Jacobs’ conception of zoning was different than current zoning rules, which mostly continues to promote the separation of usages. She wanted zoning that did exactly the opposite—that encouraged diversity, where apartment buildings were next to restaurants and bars, factories, shops, and cultural institutions. To prevent the tipping toward homogeneity, Jacobs advocated for rules that prohibited any one type of business from occupying too much building area.
As well, she believed that neighborhoods should have buildings of a variety of ages, from very old to brand new and everything in between. Diversity of ages promote diversity of uses and users. As a result, she suggested some possibilities—landmarking old buildings or limiting the heights of new buildings.
Better Living through Diversity
The efficacy of these policies for both her aims and for cities more broadly will be left for a future post. But suffice it say, that was basically it from her on government interventions. She was eager to see limited government in the life of neighborhoods. She vociferously argued to let the people decide their own actions, and from the seeming chaos of the dense city, the ordered and well-balanced life would naturally emerge.
The question remains, however: How have people taken her advice over the years? Is it possible that her words gave rise to the opposite of what she wanted? In the next post, I take up the issue of whether Saint Jane has also become the accidental Patron Saint of NIMBYism.

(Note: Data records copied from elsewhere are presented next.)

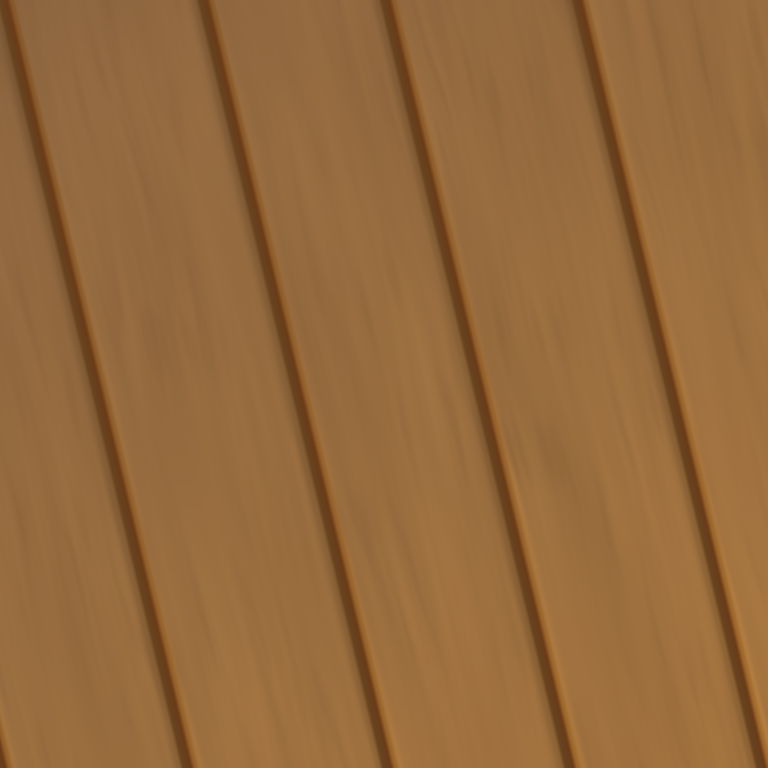
Give the GLSL for this texture, as a Shadertoy shader.

```glsl
// Slanted wooden boards parted by four soft V-grooves plus one in the corner.
// A sheared coordinate makes the grooves upright; each groove is a blended
// profile of shadow, core and lit lip, over stretched gradient-noise grain.

const float SLANT = 0.24;          // sideways run of a groove over the canvas
const float BOARD_WIDTH = 0.248;
const float FIRST_GROOVE = 0.011;  // groove 0, measured on the top edge
const float JITTER = 0.007;        // uneven board widths
const float EDGE_SOFTNESS = 0.0035;
const float CORE_LEFT = -0.009;
const float CORE_RIGHT = 0.006;
const float LIP_RIGHT = 0.0125;
const float GRAIN_STRENGTH = 0.055;
const float BLOTCH_STRENGTH = 0.045;

const vec3 WOOD_DULL = vec3(0.555, 0.400, 0.250);
const vec3 WOOD_GOLD = vec3(0.645, 0.455, 0.245);
const vec3 GROOVE_SHADOW = vec3(0.400, 0.260, 0.130);
const vec3 GROOVE_CORE = vec3(0.420, 0.230, 0.080);
const vec3 LIP_DULL = vec3(0.520, 0.340, 0.160);
const vec3 LIP_GOLD = vec3(0.630, 0.410, 0.165);
const vec3 GRAIN_TINT = vec3(1.0, 1.08, 1.0);

vec2 hashGradient(vec2 cell) {
    float angle = fract(sin(dot(cell, vec2(127.1, 311.7))) * 43758.5) * 6.28319;
    return vec2(cos(angle), sin(angle));
}

float gradientNoise(vec2 p) {
    vec2 i = floor(p), f = fract(p);
    vec2 u = f * f * f * (f * (f * 6.0 - 15.0) + 10.0);
    vec2 e = vec2(1.0, 0.0);
    float a = dot(hashGradient(i), f);
    float b = dot(hashGradient(i + e.xy), f - e.xy);
    float c = dot(hashGradient(i + e.yx), f - e.yx);
    float d = dot(hashGradient(i + e.xx), f - e.xx);
    return mix(mix(a, b, u.x), mix(c, d, u.x), u.y);
}

// Soft-edged strip between two offsets
float band(float d, float left, float right) {
    return smoothstep(left - EDGE_SOFTNESS, left + EDGE_SOFTNESS, d)
         * (1.0 - smoothstep(right - EDGE_SOFTNESS, right + EDGE_SOFTNESS, d));
}

float bump(float d, float center, float width) {
    float t = (d - center) / width;
    return exp(-t * t);
}

float groovePosition(float index) {
    return FIRST_GROOVE + index * BOARD_WIDTH + JITTER * sin(2.3 * index - 0.9);
}

vec3 woodColor(vec2 uv, float across, float board, float warmth) {
    vec2 p = vec2(across, uv.y) + board * vec2(3.7, 5.3);
    p.x += 0.012 * gradientNoise(p * vec2(5.0, 3.0));

    // Fine fibres, broader streaks and wide faint blotches
    float fibres = gradientNoise(p * vec2(110.0, 5.0));
    float streaks = gradientNoise(p * vec2(42.0, 3.6) + 17.0);
    float patches = 0.6 + gradientNoise(p * vec2(7.0, 4.0) + 31.0);
    float pores = smoothstep(0.1, 0.5, gradientNoise(p * vec2(60.0, 6.5) + 53.0));
    float grain = (0.35 * fibres + 0.65 * streaks - 0.5 * pores) * patches;
    float blotch = gradientNoise(p * vec2(9.0, 2.6) + 71.0);
    float boardTone = 0.008 * sin(board * 2.7 + 1.0);

    vec3 wood = mix(WOOD_DULL, WOOD_GOLD, warmth);
    return wood * (1.0 + GRAIN_TINT * (GRAIN_STRENGTH * grain * 1.6
                 + BLOTCH_STRENGTH * blotch) + boardTone);
}

vec3 addGroove(vec3 color, float d, float warmth) {
    // Falloff on the near side, then lip, core and a faint glint
    color *= 1.0 - 0.13 * bump(d, -0.012, 0.007);
    vec3 lip = mix(LIP_DULL, LIP_GOLD, warmth);
    color = mix(color, lip, band(d, CORE_LEFT, LIP_RIGHT));
    vec3 core = mix(GROOVE_SHADOW, GROOVE_CORE, smoothstep(-0.006, 0.005, d));
    color = mix(color, core, band(d, CORE_LEFT, CORE_RIGHT));
    return color + vec3(0.045, 0.03, 0.008) * warmth * bump(d, 0.0155, 0.005);
}

void mainImage(out vec4 fragColor, in vec2 fragCoord) {
    vec2 uv = fragCoord / iResolution.xy;
    float across = uv.x - SLANT * (1.0 - uv.y);
    float warmth = clamp(0.45 * uv.x + 0.55 * (1.0 - uv.y), 0.0, 1.0);

    // Count the grooves to the left to identify the board
    float board = 0.0;
    for (int i = -1; i <= 3; i++) {
        board += step(groovePosition(float(i)), across);
    }
    vec3 color = woodColor(uv, across, board, warmth);

    for (int i = -1; i <= 3; i++) {
        color = addGroove(color, across - groovePosition(float(i)), warmth);
    }
    fragColor = vec4(clamp(color, 0.0, 1.0), 1.0);
}
```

 I would like to stress that the ideas and beliefs presented here on libertarianism and “Jane Jacobism,” do not necessarily follow my own.
 If I had to guess, Milton Friedman would have been indifferent about her policy on blocks and sidewalks; would have supported housing vouchers; and would have been against her zoning ideas, since they limited property rights.